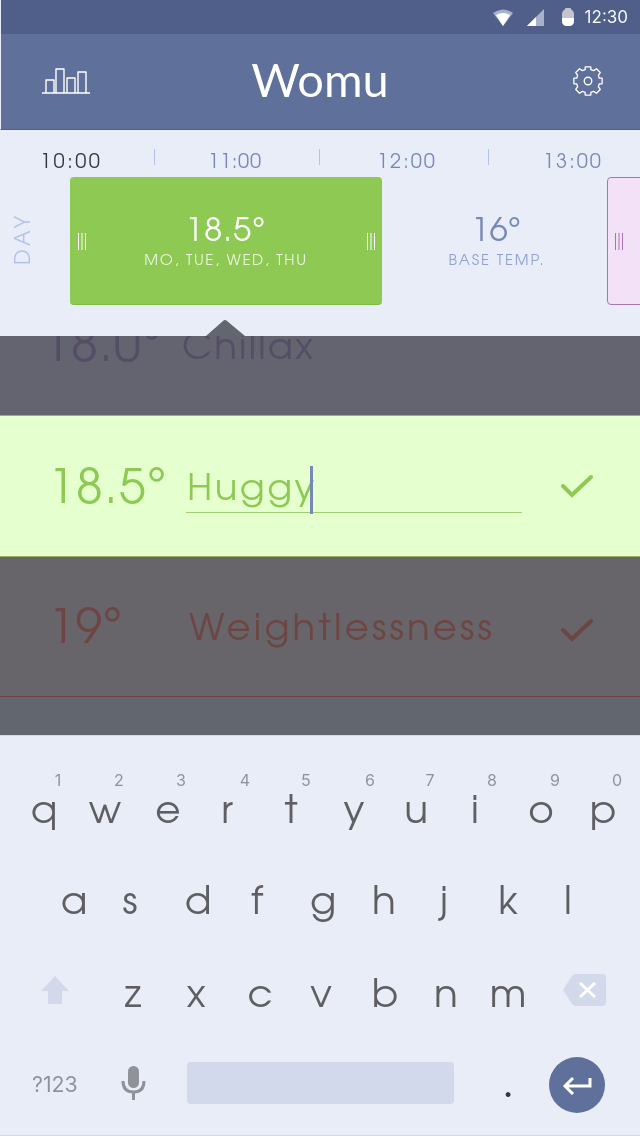
<!DOCTYPE html>
<html lang="en">
<head>
<meta charset="utf-8">
<title>Womu temperature schedule</title>
<style>
:root {
  --status: #4f5f8a; --header: #5f709b; --paper: #e8edf8; --key: #d2d9ea;
  --blue: #7688b7; --pale-blue: #b3c3e6; --green: #8dc953; --mint: #e5ffce;
  --olive: #9bb35c; --dim-violet: #646470; --dim-red: #67646a; --dim: #62666f;
  --violet-ink: #544d66; --red-ink: #6d4643; --letter: #5f5f63; --hint: #8f9299;
  --pink: #f3e1f8; --plum: #a874b6; --ink: #33353f;
}
* { box-sizing: border-box; margin: 0; padding: 0; }
html, body { width: 640px; height: 1136px; overflow: hidden; }
body { font-family: "TeX Gyre Adventor", "Century Gothic", sans-serif; font-weight: 400; }
svg { display: block; flex: none; }
.screen { width: 640px; height: 1136px; display: flex; flex-direction: column; background: var(--paper); overflow: hidden; }

/* a line of type whose baseline sits --b below its top edge, nudged by --x */
.type { display: flex; align-items: baseline; line-height: 0; white-space: pre; font-weight: 400; }
.type::before { content: ""; width: 0; height: var(--b); }

.status, .header { flex: none; border-left: 1px solid var(--paper); color: #fff; }
.status { height: 34px; display: flex; align-items: center; justify-content: flex-end; padding-right: 12px; background: var(--status); font: 17px/34px Inter, sans-serif; }
.status svg { margin-right: 10px; }

.header { height: 96px; display: grid; grid-template-columns: 48px 460px 54px; padding-left: 41px; background: var(--header); border-bottom: 1px solid var(--status); }
.header h1 { --b: 63px; justify-content: center; font-family: Lato, sans-serif; font-size: 47px; }
.header svg { fill: none; stroke: #fff; stroke-width: 1.4; stroke-linejoin: round; }
.chart { margin-top: 32px; }
.gear { margin-top: 31px; justify-self: end; }

.timeline { height: 206px; flex: none; position: relative; }
.hours { height: 47px; display: grid; grid-template-columns: 115px 54px 111px 58px 111px 55px 96px; padding-left: 39px; color: var(--blue); }
.hours .type { --b: 38px; font-size: 20px; letter-spacing: 2px; }
.hours .now { margin-left: 1px; letter-spacing: 2.5px; color: var(--ink); }
.hours .tight { letter-spacing: 0.8px; }
.tick { height: 16px; margin-top: 19px; border-left: 1px solid var(--pale-blue); }
.slots { height: 128px; display: flex; position: relative; padding-left: 70px; }
.day { --b: 30px; position: absolute; left: 0; top: 88px; transform: rotate(-90deg); transform-origin: 0 0; font-size: 21px; letter-spacing: 4px; color: var(--pale-blue); }
.slot { height: 128px; display: flex; flex: none; }
.slot div { flex: 1; }
.slot .type { justify-content: center; }
.degrees { --b: 64px; font-size: 33px; }
.caption { --b: 24px; font-size: 15px; letter-spacing: 1.6px; }
.grip { margin-top: 56px; fill: none; stroke: currentColor; }
.active { width: 312px; padding: 0 7px 0 8px; background: var(--green); border: 1px solid #7fbd46; border-width: 0 0 1px; border-radius: 4px; color: #fff; }
.active .degrees { padding-right: 2px; letter-spacing: 0.8px; }
.active .caption { padding-right: 1px; color: #eef8e4; }
.base { width: 225px; padding-left: 3px; color: var(--blue); }
.base .caption { padding-left: 2px; letter-spacing: 1.8px; color: #8fa1cf; }
.next { width: 60px; padding-left: 7px; background: var(--pink); border: 1px solid var(--plum); border-radius: 4px; color: var(--plum); }
.next .grip { margin-top: 55px; }
.pointer { position: absolute; left: 205px; bottom: 0; fill: var(--dim); }

.presets { height: 399px; flex: none; background: var(--dim); }
.preset { display: flex; align-items: flex-start; padding-left: 48px; overflow: hidden; }
.preset .temp { --b: 86px; width: 138px; flex: none; font-size: 48px; letter-spacing: 1.5px; }
.preset .name { --b: 83px; width: 336px; flex: none; font-size: 37px; }
.preset svg { margin-left: 38px; fill: none; stroke: currentColor; stroke-width: 4; stroke-linecap: round; }
.above { height: 79px; background: var(--dim-violet); color: var(--violet-ink); }
.above .temp { --b: 25px; width: 135px; margin-left: -5px; }
.above .name { --b: 23px; margin-left: 4px; letter-spacing: 2.2px; }
.editing { height: 142px; background: var(--mint); border: 1px solid var(--olive); border-width: 1px 0; color: var(--green); }
.editing .temp { --b: 87px; }
.editing .name { --b: 84px; position: relative; height: 97px; padding-left: 1px; letter-spacing: 2.5px; border-bottom: 1px solid #9fd070; }
.caret { position: absolute; left: 124px; top: 50px; width: 3px; height: 48px; background: var(--blue); }
.below { height: 140px; background: var(--dim-red); border-bottom: 1px solid var(--red-ink); color: var(--red-ink); }
.below .temp { letter-spacing: 0.8px; }
.below .name { margin-left: 3px; margin-right: -3px; letter-spacing: 3.2px; }
.editing svg { margin-top: 58px; }
.below svg { margin-top: 61px; }

.keyboard { height: 401px; flex: none; padding-top: 1px; border-top: 1px solid var(--key); border-bottom: 1px solid var(--key); color: var(--letter); }
.keys { display: flex; }
.key { width: 62px; flex: none; }
.letter { --b: 37px; justify-content: center; font-size: 39px; transform: translateX(var(--x, 0)); }
.hint { --b: 49px; justify-content: center; padding-left: 30px; font: 16px/0 Inter, sans-serif; color: var(--hint); transform: translateX(var(--x, 0)); }
.top-row { padding-left: 12px; }
.home-row { padding-left: 43px; }
.home-row .letter { --b: 91px; }
.low-row { padding-left: 41px; align-items: flex-end; }
.low-row .letter { --b: 93px; }
.shift { margin: 0 32px 3px 0; fill: var(--key); }
.delete { margin: 0 0 1px 28px; }
.bottom-row { height: 128px; padding: 27px 0 0 32px; align-items: center; }
.symbols { width: 89px; font: 21.3px/1 Inter, sans-serif; color: var(--hint); }
.mic { margin: -3px 41px 0 0; }
.space { width: 267px; height: 42px; margin-top: -4px; border-radius: 4px; background: var(--key); }
.bottom-row .letter { --b: 24px; width: 95px; padding-left: 13px; font-family: Lato, sans-serif; color: var(--ink); }
.enter { width: 56px; height: 56px; display: flex; align-items: center; justify-content: center; border-radius: 50%; background: var(--header); }
.r1 { --x: 1px; } .r2 { --x: 2px; } .r3 { --x: 3px; } .r4 { --x: 4px; } .r5 { --x: 5px; }
.l1 { --x: -1px; } .l2 { --x: -2px; } .l3 { --x: -3px; } .l6 { --x: -6px; }
</style>
</head>
<body>
<main class="screen">
  <div class="status">
    <svg width="82" height="34" viewBox="0 0 82 34">
      <path d="M0 13Q10 6 20 13L10 26Z" fill="#a9b2cb"/>
      <path d="M3 15Q10 11 17 15L10 26Z" fill="#fff"/>
      <path d="M34 26L51 9V26Z" fill="#a9b2cb"/>
      <path d="M34 26L43 17V26Z" fill="#fff"/>
      <rect x="69" y="9" width="12" height="17" rx="5" fill="#c4c4ca"/>
      <rect x="72" y="8" width="6" height="4" rx="1" fill="#c4c4ca"/>
      <path d="M69 18H81V21Q81 26 76 26H74Q69 26 69 21Z" fill="#fff"/>
    </svg>
    <span>12:30</span>
  </div>

  <header class="header">
    <svg class="chart" width="48" height="30" viewBox="0 0 48 30">
      <path d="M0 27H48M4 27V14H12V27M14 27V3H22V27M25 27V12H33V27M36 27V6H44V27"/>
    </svg>
    <h1 class="type">Womu</h1>
    <svg class="gear" width="32" height="32" viewBox="-17 -17 34 34">
      <polygon points="12,-3 15,-3 15,3 12,3 11,6 13,9 9,13 6,11 3,12 3,15 -3,15 -3,12 -6,11 -9,13 -13,9 -11,6 -12,3 -15,3 -15,-3 -12,-3 -11,-6 -13,-9 -9,-13 -6,-11 -3,-12 -3,-15 3,-15 3,-12 6,-11 9,-13 13,-9 11,-6"/>
      <circle r="4"/>
    </svg>
  </header>

  <section class="timeline">
    <div class="hours">
      <span class="type now">10:00</span><i class="tick"></i>
      <span class="type tight">11:00</span><i class="tick"></i>
      <span class="type">12:00</span><i class="tick"></i>
      <span class="type">13:00</span>
    </div>
    <div class="slots">
      <span class="type day">DAY</span>
      <article class="slot active">
        <svg class="grip" width="8" height="17" viewBox="0 0 8 17"><path id="grip-lines" d="M0.5 0V17M4 0V17M7.5 0V17"/></svg>
        <div>
          <p class="type degrees">18.5°</p>
          <p class="type caption">MO, TUE, WED, THU</p>
        </div>
        <svg class="grip" width="8" height="17" viewBox="0 0 8 17"><use href="#grip-lines"/></svg>
      </article>
      <article class="slot base">
        <div>
          <p class="type degrees">16°</p>
          <p class="type caption">BASE TEMP.</p>
        </div>
      </article>
      <article class="slot next">
        <svg class="grip" width="8" height="17" viewBox="0 0 8 17"><use href="#grip-lines"/></svg>
      </article>
    </div>
    <svg class="pointer" width="41" height="17" viewBox="0 0 41 17"><path d="M1 17L18 2Q20 0 22 2L40 17Z"/></svg>
  </section>

  <section class="presets">
    <div class="preset above">
      <span class="type temp">18.0°</span>
      <span class="type name">Chillax</span>
    </div>
    <div class="preset editing">
      <span class="type temp">18.5°</span>
      <span class="type name">Huggy<i class="caret"></i></span>
      <svg width="34" height="24" viewBox="0 0 34 24"><polyline id="check" points="3,12 12,21 31,3"/></svg>
    </div>
    <div class="preset below">
      <span class="type temp">19°</span>
      <span class="type name">Weightlessness</span>
      <svg width="34" height="24" viewBox="0 0 34 24"><use href="#check"/></svg>
    </div>
  </section>

  <section class="keyboard">
    <div class="keys top-row">
      <div class="key"><p class="type hint">1</p><p class="type letter r1">q</p></div>
      <div class="key"><p class="type hint l1">2</p><p class="type letter">w</p></div>
      <div class="key"><p class="type hint l1">3</p><p class="type letter r1">e</p></div>
      <div class="key"><p class="type hint r1">4</p><p class="type letter l2">r</p></div>
      <div class="key"><p class="type hint">5</p><p class="type letter">t</p></div>
      <div class="key"><p class="type hint r2">6</p><p class="type letter r1">y</p></div>
      <div class="key"><p class="type hint">7</p><p class="type letter r1">u</p></div>
      <div class="key"><p class="type hint">8</p><p class="type letter l2">i</p></div>
      <div class="key"><p class="type hint r1">9</p><p class="type letter r2">o</p></div>
      <div class="key"><p class="type hint r1">0</p><p class="type letter r2">p</p></div>
    </div>
    <div class="keys home-row">
      <p class="key type letter">a</p><p class="key type letter l6">s</p><p class="key type letter">d</p>
      <p class="key type letter l3">f</p><p class="key type letter r1">g</p><p class="key type letter">h</p>
      <p class="key type letter l2">j</p><p class="key type letter">k</p><p class="key type letter l2">l</p>
    </div>
    <div class="keys low-row">
      <svg class="shift" width="28" height="28" viewBox="0 0 28 28"><path d="M14 0L28 15H21V28H7V15H0Z"/></svg>
      <p class="key type letter r1">z</p><p class="key type letter r2">x</p><p class="key type letter r4">c</p>
      <p class="key type letter r3">v</p><p class="key type letter r5">b</p><p class="key type letter r4">n</p>
      <p class="key type letter r4">m</p>
      <svg class="delete" width="43" height="32" viewBox="0 0 43 32">
        <path d="M13 0H39Q43 0 43 4V28Q43 32 39 32H13Q11 32 9 30L0 16L9 2Q11 0 13 0Z" fill="#d2d9ea"/>
        <path d="M17 9L32 23M32 9L17 23" fill="none" stroke="#fff" stroke-width="3"/>
      </svg>
    </div>
    <div class="keys bottom-row">
      <span class="symbols">?123</span>
      <svg class="mic" width="25" height="34" viewBox="0 0 25 34">
        <rect x="7" width="11" height="22" rx="5.5" fill="#8f9299"/>
        <path d="M2 15Q2 26 12.5 26T23 15M12.5 26V34" fill="none" stroke="#8f9299" stroke-width="3"/>
      </svg>
      <span class="space"></span>
      <p class="type letter">.</p>
      <span class="enter">
        <svg width="30" height="20" viewBox="0 0 30 20"><path d="M28 3V11H3M11 3L3 11L11 19" fill="none" stroke="#fff" stroke-width="3"/></svg>
      </span>
    </div>
  </section>
</main>
</body>
</html>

# Exercise description
Lines of the listing above that hold the string "active" should each be copied.

# Problem solution
.active { width: 312px; padding: 0 7px 0 8px; background: var(--green); border: 1px solid #7fbd46; border-width: 0 0 1px; border-radius: 4px; color: #fff; }
.active .degrees { padding-right: 2px; letter-spacing: 0.8px; }
.active .caption { padding-right: 1px; color: #eef8e4; }
      <article class="slot active">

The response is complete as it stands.